Task item:
Send back all of the data, word for word.

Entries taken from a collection

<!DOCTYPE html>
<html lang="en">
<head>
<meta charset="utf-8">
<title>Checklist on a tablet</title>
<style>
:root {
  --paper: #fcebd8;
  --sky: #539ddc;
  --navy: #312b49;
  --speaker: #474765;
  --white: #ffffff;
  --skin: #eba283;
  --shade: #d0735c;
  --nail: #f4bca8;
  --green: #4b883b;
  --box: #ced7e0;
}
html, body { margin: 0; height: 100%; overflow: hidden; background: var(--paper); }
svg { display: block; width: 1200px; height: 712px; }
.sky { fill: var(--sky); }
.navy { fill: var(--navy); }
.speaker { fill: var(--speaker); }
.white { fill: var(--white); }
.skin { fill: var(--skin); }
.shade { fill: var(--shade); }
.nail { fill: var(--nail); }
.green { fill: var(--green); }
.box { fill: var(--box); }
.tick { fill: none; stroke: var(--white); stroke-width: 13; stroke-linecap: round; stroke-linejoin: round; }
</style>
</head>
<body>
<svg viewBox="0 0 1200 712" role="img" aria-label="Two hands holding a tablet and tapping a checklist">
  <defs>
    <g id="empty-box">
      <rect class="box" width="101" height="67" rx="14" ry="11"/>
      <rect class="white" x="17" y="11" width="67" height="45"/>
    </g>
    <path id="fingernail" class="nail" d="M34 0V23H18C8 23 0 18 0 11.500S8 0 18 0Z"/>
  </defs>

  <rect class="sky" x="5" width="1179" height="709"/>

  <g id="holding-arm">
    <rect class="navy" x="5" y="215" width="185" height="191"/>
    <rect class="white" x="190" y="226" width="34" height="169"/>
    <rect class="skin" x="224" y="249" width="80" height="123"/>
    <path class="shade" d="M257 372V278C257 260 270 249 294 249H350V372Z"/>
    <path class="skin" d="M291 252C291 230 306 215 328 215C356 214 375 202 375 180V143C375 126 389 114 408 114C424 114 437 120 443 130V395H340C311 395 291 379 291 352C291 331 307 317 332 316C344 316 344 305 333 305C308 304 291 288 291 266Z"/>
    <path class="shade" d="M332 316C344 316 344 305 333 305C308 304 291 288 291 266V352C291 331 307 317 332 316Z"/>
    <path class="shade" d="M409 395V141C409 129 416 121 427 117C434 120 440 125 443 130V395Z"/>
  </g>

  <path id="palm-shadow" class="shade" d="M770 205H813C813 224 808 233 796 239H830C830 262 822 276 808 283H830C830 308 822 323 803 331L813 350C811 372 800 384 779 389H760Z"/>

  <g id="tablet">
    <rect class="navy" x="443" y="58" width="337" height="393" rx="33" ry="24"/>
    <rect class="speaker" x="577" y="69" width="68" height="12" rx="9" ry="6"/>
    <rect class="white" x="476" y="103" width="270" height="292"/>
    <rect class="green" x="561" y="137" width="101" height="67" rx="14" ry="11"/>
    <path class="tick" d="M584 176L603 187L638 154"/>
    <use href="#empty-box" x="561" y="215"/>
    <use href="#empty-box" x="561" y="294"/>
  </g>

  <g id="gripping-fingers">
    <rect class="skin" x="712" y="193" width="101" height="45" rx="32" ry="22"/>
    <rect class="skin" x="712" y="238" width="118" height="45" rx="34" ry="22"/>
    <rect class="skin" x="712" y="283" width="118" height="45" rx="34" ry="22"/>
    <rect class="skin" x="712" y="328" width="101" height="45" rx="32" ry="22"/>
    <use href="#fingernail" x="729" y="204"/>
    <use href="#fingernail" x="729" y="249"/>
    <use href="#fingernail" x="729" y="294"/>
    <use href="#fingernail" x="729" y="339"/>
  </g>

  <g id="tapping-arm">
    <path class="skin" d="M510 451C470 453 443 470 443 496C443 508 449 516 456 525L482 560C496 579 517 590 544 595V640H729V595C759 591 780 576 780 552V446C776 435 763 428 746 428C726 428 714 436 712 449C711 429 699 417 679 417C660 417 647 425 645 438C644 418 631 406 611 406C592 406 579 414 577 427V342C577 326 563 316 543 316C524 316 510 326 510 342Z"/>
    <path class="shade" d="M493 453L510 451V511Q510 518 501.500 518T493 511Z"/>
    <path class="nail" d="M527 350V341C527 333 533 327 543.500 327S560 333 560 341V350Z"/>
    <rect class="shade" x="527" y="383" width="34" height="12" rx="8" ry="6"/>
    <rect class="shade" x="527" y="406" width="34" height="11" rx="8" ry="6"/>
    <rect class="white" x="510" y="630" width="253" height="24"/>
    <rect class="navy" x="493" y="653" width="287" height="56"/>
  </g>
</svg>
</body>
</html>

Written response:
<!DOCTYPE html>
<html lang="en">
<head>
<meta charset="utf-8">
<title>Checklist on a tablet</title>
<style>
:root {
  --paper: #fcebd8;
  --sky: #539ddc;
  --navy: #312b49;
  --speaker: #474765;
  --white: #ffffff;
  --skin: #eba283;
  --shade: #d0735c;
  --nail: #f4bca8;
  --green: #4b883b;
  --box: #ced7e0;
}
html, body { margin: 0; height: 100%; overflow: hidden; background: var(--paper); }
svg { display: block; width: 1200px; height: 712px; }
.sky { fill: var(--sky); }
.navy { fill: var(--navy); }
.speaker { fill: var(--speaker); }
.white { fill: var(--white); }
.skin { fill: var(--skin); }
.shade { fill: var(--shade); }
.nail { fill: var(--nail); }
.green { fill: var(--green); }
.box { fill: var(--box); }
.tick { fill: none; stroke: var(--white); stroke-width: 13; stroke-linecap: round; stroke-linejoin: round; }
</style>
</head>
<body>
<svg viewBox="0 0 1200 712" role="img" aria-label="Two hands holding a tablet and tapping a checklist">
  <defs>
    <g id="empty-box">
      <rect class="box" width="101" height="67" rx="14" ry="11"/>
      <rect class="white" x="17" y="11" width="67" height="45"/>
    </g>
    <path id="fingernail" class="nail" d="M34 0V23H18C8 23 0 18 0 11.500S8 0 18 0Z"/>
  </defs>

  <rect class="sky" x="5" width="1179" height="709"/>

  <g id="holding-arm">
    <rect class="navy" x="5" y="215" width="185" height="191"/>
    <rect class="white" x="190" y="226" width="34" height="169"/>
    <rect class="skin" x="224" y="249" width="80" height="123"/>
    <path class="shade" d="M257 372V278C257 260 270 249 294 249H350V372Z"/>
    <path class="skin" d="M291 252C291 230 306 215 328 215C356 214 375 202 375 180V143C375 126 389 114 408 114C424 114 437 120 443 130V395H340C311 395 291 379 291 352C291 331 307 317 332 316C344 316 344 305 333 305C308 304 291 288 291 266Z"/>
    <path class="shade" d="M332 316C344 316 344 305 333 305C308 304 291 288 291 266V352C291 331 307 317 332 316Z"/>
    <path class="shade" d="M409 395V141C409 129 416 121 427 117C434 120 440 125 443 130V395Z"/>
  </g>

  <path id="palm-shadow" class="shade" d="M770 205H813C813 224 808 233 796 239H830C830 262 822 276 808 283H830C830 308 822 323 803 331L813 350C811 372 800 384 779 389H760Z"/>

  <g id="tablet">
    <rect class="navy" x="443" y="58" width="337" height="393" rx="33" ry="24"/>
    <rect class="speaker" x="577" y="69" width="68" height="12" rx="9" ry="6"/>
    <rect class="white" x="476" y="103" width="270" height="292"/>
    <rect class="green" x="561" y="137" width="101" height="67" rx="14" ry="11"/>
    <path class="tick" d="M584 176L603 187L638 154"/>
    <use href="#empty-box" x="561" y="215"/>
    <use href="#empty-box" x="561" y="294"/>
  </g>

  <g id="gripping-fingers">
    <rect class="skin" x="712" y="193" width="101" height="45" rx="32" ry="22"/>
    <rect class="skin" x="712" y="238" width="118" height="45" rx="34" ry="22"/>
    <rect class="skin" x="712" y="283" width="118" height="45" rx="34" ry="22"/>
    <rect class="skin" x="712" y="328" width="101" height="45" rx="32" ry="22"/>
    <use href="#fingernail" x="729" y="204"/>
    <use href="#fingernail" x="729" y="249"/>
    <use href="#fingernail" x="729" y="294"/>
    <use href="#fingernail" x="729" y="339"/>
  </g>

  <g id="tapping-arm">
    <path class="skin" d="M510 451C470 453 443 470 443 496C443 508 449 516 456 525L482 560C496 579 517 590 544 595V640H729V595C759 591 780 576 780 552V446C776 435 763 428 746 428C726 428 714 436 712 449C711 429 699 417 679 417C660 417 647 425 645 438C644 418 631 406 611 406C592 406 579 414 577 427V342C577 326 563 316 543 316C524 316 510 326 510 342Z"/>
    <path class="shade" d="M493 453L510 451V511Q510 518 501.500 518T493 511Z"/>
    <path class="nail" d="M527 350V341C527 333 533 327 543.500 327S560 333 560 341V350Z"/>
    <rect class="shade" x="527" y="383" width="34" height="12" rx="8" ry="6"/>
    <rect class="shade" x="527" y="406" width="34" height="11" rx="8" ry="6"/>
    <rect class="white" x="510" y="630" width="253" height="24"/>
    <rect class="navy" x="493" y="653" width="287" height="56"/>
  </g>
</svg>
</body>
</html>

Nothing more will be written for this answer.